# Problem
What is needed is every line of the data that includes the word "width". Please copy each one.

**** Data to use ****

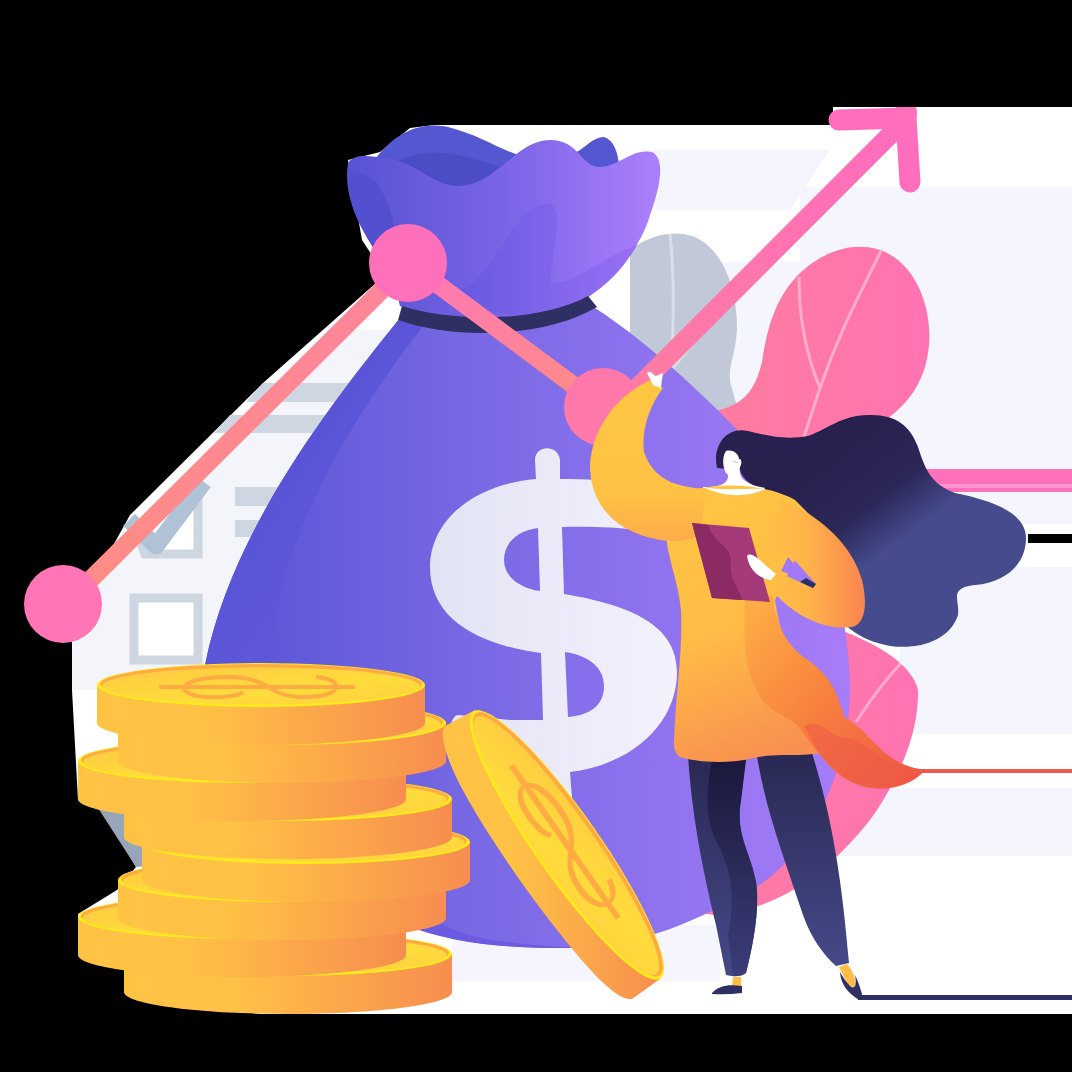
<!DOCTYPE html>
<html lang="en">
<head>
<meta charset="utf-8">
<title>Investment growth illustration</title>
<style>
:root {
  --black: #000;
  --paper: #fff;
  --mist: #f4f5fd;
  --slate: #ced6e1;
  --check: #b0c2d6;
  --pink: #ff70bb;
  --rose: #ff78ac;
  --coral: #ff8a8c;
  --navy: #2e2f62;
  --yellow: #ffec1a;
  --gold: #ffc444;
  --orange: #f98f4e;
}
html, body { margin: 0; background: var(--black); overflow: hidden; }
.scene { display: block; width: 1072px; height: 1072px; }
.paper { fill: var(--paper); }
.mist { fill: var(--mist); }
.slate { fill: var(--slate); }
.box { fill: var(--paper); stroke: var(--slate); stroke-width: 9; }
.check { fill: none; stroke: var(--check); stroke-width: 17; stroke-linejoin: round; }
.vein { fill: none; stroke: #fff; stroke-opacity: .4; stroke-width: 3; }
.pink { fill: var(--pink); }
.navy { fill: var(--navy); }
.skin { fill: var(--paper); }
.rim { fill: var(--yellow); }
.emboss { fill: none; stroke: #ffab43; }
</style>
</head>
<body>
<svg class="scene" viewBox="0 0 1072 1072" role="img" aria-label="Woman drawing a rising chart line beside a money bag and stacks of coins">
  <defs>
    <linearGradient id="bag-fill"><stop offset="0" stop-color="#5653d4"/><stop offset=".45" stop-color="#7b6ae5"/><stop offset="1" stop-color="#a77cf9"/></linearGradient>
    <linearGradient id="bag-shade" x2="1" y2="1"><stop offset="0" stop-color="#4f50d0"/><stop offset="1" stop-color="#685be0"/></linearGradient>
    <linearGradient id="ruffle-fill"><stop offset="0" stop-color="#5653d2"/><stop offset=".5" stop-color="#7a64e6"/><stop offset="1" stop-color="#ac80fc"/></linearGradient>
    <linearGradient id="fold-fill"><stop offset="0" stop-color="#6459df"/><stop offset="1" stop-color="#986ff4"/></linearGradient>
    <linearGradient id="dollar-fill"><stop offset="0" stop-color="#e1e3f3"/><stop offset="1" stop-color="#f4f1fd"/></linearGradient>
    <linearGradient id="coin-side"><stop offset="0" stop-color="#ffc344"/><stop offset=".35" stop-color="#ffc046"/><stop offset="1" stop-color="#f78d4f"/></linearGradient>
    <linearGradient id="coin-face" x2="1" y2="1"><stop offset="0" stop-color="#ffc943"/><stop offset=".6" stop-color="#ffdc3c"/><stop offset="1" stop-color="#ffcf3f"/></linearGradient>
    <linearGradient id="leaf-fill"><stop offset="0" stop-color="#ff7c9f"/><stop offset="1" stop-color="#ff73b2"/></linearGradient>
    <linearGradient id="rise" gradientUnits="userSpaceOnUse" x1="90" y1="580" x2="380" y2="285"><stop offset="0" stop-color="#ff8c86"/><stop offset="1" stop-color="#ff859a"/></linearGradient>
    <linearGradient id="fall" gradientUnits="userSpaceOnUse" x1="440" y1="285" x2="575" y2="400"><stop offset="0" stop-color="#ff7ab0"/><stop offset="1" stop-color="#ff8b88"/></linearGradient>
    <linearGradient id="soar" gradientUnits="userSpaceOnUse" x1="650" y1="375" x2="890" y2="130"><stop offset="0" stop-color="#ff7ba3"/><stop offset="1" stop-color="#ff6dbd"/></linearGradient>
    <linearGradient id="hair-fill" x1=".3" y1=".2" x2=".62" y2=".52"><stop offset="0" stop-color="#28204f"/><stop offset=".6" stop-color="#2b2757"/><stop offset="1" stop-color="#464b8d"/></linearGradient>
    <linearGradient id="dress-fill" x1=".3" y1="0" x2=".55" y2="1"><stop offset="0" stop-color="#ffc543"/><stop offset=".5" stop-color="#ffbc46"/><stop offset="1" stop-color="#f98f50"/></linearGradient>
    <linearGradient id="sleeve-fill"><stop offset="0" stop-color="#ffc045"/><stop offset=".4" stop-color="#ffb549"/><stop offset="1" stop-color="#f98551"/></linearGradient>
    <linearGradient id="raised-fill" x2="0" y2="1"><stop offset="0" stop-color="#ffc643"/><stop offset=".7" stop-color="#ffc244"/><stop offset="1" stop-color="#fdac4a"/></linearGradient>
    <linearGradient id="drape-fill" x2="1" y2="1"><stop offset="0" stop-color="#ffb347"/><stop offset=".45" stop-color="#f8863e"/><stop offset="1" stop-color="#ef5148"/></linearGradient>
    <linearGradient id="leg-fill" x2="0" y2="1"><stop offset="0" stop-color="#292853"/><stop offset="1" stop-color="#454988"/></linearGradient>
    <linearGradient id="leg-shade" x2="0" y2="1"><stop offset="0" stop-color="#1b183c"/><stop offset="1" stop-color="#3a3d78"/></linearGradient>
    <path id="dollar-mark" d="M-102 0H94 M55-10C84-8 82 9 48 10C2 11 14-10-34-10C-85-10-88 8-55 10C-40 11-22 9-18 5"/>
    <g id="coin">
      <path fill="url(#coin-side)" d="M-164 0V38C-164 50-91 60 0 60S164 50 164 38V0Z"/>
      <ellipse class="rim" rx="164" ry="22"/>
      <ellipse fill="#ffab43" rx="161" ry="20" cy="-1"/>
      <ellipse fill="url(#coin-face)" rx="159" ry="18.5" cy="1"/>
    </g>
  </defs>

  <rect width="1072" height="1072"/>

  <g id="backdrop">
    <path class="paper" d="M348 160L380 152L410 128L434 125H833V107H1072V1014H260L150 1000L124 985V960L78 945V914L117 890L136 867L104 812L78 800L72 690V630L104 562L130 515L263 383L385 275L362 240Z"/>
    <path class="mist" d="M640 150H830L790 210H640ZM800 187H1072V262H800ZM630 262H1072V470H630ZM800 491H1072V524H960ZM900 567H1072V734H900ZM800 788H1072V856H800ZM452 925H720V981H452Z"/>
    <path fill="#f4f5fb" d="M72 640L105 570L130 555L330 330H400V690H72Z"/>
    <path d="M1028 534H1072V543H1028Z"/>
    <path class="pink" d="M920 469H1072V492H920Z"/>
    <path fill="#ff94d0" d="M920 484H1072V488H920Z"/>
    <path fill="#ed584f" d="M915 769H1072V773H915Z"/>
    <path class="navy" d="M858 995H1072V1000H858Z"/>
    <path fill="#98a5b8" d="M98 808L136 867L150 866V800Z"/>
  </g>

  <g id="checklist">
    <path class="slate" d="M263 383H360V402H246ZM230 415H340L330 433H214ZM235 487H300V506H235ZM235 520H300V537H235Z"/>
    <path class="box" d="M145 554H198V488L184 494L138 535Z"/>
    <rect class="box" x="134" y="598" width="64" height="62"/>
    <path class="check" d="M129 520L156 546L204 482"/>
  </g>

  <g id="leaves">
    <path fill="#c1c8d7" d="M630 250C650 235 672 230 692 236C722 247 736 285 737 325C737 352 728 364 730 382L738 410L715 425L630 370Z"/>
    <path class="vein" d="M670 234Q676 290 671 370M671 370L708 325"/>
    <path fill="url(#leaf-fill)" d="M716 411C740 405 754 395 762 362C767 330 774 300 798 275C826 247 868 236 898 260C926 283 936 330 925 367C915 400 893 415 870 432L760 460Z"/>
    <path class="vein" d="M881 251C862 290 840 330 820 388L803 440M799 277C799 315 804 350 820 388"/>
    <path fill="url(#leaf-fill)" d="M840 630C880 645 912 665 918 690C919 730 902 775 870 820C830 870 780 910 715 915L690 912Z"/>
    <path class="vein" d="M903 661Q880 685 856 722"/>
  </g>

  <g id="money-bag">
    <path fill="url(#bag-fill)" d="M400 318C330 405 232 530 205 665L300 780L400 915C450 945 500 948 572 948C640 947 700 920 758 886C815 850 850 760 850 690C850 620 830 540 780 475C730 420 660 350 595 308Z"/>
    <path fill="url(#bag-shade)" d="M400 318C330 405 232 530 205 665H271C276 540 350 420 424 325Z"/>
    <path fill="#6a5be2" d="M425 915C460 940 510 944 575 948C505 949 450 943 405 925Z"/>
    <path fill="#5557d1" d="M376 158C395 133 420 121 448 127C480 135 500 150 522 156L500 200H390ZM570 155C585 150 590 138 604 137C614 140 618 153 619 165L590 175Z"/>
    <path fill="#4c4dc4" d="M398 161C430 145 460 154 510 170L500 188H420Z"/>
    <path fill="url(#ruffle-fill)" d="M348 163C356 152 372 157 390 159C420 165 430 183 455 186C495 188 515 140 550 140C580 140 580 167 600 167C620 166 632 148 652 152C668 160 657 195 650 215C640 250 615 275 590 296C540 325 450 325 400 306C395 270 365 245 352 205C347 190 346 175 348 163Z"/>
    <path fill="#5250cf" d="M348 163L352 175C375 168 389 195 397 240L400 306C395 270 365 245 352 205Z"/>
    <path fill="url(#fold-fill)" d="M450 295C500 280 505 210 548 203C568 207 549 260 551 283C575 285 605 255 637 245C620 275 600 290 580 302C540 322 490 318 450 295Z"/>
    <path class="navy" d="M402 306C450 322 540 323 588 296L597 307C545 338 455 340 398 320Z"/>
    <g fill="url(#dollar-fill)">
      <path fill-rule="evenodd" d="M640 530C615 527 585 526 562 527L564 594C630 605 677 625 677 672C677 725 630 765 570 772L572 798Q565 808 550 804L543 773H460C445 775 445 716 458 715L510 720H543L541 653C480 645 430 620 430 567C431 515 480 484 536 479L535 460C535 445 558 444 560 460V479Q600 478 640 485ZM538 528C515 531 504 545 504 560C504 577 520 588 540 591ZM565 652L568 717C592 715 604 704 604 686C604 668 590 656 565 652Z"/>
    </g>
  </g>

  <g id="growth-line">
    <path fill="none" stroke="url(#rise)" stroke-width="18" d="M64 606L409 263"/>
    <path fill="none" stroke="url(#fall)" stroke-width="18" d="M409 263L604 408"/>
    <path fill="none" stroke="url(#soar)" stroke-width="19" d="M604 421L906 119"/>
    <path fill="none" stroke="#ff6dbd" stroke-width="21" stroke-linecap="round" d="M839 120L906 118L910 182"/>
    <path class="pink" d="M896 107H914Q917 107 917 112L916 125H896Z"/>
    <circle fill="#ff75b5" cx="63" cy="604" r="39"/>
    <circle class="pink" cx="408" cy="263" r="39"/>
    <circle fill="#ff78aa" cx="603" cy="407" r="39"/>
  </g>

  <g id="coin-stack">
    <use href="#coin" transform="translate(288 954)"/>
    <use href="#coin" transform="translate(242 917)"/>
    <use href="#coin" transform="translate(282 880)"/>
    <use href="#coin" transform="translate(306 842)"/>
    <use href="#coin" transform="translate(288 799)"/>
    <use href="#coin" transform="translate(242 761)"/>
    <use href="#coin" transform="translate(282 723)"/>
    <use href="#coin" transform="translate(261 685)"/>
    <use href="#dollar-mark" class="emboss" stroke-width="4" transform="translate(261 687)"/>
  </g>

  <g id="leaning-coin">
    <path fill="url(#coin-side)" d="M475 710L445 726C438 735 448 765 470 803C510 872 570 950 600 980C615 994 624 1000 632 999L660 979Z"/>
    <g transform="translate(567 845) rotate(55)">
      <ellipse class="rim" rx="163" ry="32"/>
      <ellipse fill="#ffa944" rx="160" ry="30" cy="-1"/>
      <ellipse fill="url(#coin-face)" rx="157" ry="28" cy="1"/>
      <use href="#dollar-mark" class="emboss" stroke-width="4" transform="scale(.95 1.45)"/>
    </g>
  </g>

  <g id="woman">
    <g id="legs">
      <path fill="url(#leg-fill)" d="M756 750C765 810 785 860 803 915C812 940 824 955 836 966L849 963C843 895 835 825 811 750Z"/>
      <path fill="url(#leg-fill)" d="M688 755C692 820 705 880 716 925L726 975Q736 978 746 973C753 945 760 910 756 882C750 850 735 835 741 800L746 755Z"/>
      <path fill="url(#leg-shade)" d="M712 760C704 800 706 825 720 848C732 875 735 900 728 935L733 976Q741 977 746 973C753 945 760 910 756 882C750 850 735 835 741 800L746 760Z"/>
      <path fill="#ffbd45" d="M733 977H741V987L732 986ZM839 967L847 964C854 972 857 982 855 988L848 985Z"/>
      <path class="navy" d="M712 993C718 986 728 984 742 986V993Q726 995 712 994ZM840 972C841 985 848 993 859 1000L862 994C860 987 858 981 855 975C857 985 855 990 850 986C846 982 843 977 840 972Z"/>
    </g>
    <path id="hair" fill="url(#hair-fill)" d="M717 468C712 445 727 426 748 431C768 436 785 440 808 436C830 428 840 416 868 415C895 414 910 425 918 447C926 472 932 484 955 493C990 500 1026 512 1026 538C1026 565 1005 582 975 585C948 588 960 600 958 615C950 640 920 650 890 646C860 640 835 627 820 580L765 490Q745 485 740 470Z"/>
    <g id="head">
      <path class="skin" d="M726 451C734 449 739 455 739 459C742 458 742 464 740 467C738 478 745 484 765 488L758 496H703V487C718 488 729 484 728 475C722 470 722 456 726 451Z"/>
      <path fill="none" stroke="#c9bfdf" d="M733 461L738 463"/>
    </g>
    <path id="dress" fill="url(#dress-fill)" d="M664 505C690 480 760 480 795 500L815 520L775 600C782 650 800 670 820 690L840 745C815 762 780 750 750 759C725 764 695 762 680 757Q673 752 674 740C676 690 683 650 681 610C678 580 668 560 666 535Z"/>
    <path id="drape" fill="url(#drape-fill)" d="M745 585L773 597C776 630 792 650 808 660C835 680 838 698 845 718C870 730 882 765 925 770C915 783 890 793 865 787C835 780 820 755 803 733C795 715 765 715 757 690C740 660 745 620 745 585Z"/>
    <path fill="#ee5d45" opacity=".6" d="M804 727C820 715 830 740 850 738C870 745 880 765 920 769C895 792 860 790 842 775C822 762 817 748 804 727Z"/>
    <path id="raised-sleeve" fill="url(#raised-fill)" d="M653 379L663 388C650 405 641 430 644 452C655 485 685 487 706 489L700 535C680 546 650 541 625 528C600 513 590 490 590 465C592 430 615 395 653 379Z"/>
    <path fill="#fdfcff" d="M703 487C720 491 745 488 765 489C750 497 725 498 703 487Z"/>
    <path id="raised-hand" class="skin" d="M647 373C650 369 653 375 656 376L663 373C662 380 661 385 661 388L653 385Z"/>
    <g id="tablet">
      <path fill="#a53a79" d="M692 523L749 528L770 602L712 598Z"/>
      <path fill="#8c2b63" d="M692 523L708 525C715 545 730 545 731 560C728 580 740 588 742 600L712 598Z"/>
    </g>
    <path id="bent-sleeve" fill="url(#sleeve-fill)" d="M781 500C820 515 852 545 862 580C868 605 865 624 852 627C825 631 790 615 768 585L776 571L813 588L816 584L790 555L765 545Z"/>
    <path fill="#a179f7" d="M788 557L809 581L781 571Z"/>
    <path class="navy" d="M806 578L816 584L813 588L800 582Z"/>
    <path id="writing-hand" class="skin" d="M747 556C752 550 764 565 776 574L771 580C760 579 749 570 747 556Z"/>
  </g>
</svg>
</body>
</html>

****

# Finished exercise
.scene { display: block; width: 1072px; height: 1072px; }
.box { fill: var(--paper); stroke: var(--slate); stroke-width: 9; }
.check { fill: none; stroke: var(--check); stroke-width: 17; stroke-linejoin: round; }
.vein { fill: none; stroke: #fff; stroke-opacity: .4; stroke-width: 3; }
  <rect width="1072" height="1072"/>
    <rect class="box" x="134" y="598" width="64" height="62"/>
    <path fill="none" stroke="url(#rise)" stroke-width="18" d="M64 606L409 263"/>
    <path fill="none" stroke="url(#fall)" stroke-width="18" d="M409 263L604 408"/>
    <path fill="none" stroke="url(#soar)" stroke-width="19" d="M604 421L906 119"/>
    <path fill="none" stroke="#ff6dbd" stroke-width="21" stroke-linecap="round" d="M839 120L906 118L910 182"/>
    <use href="#dollar-mark" class="emboss" stroke-width="4" transform="translate(261 687)"/>
      <use href="#dollar-mark" class="emboss" stroke-width="4" transform="scale(.95 1.45)"/>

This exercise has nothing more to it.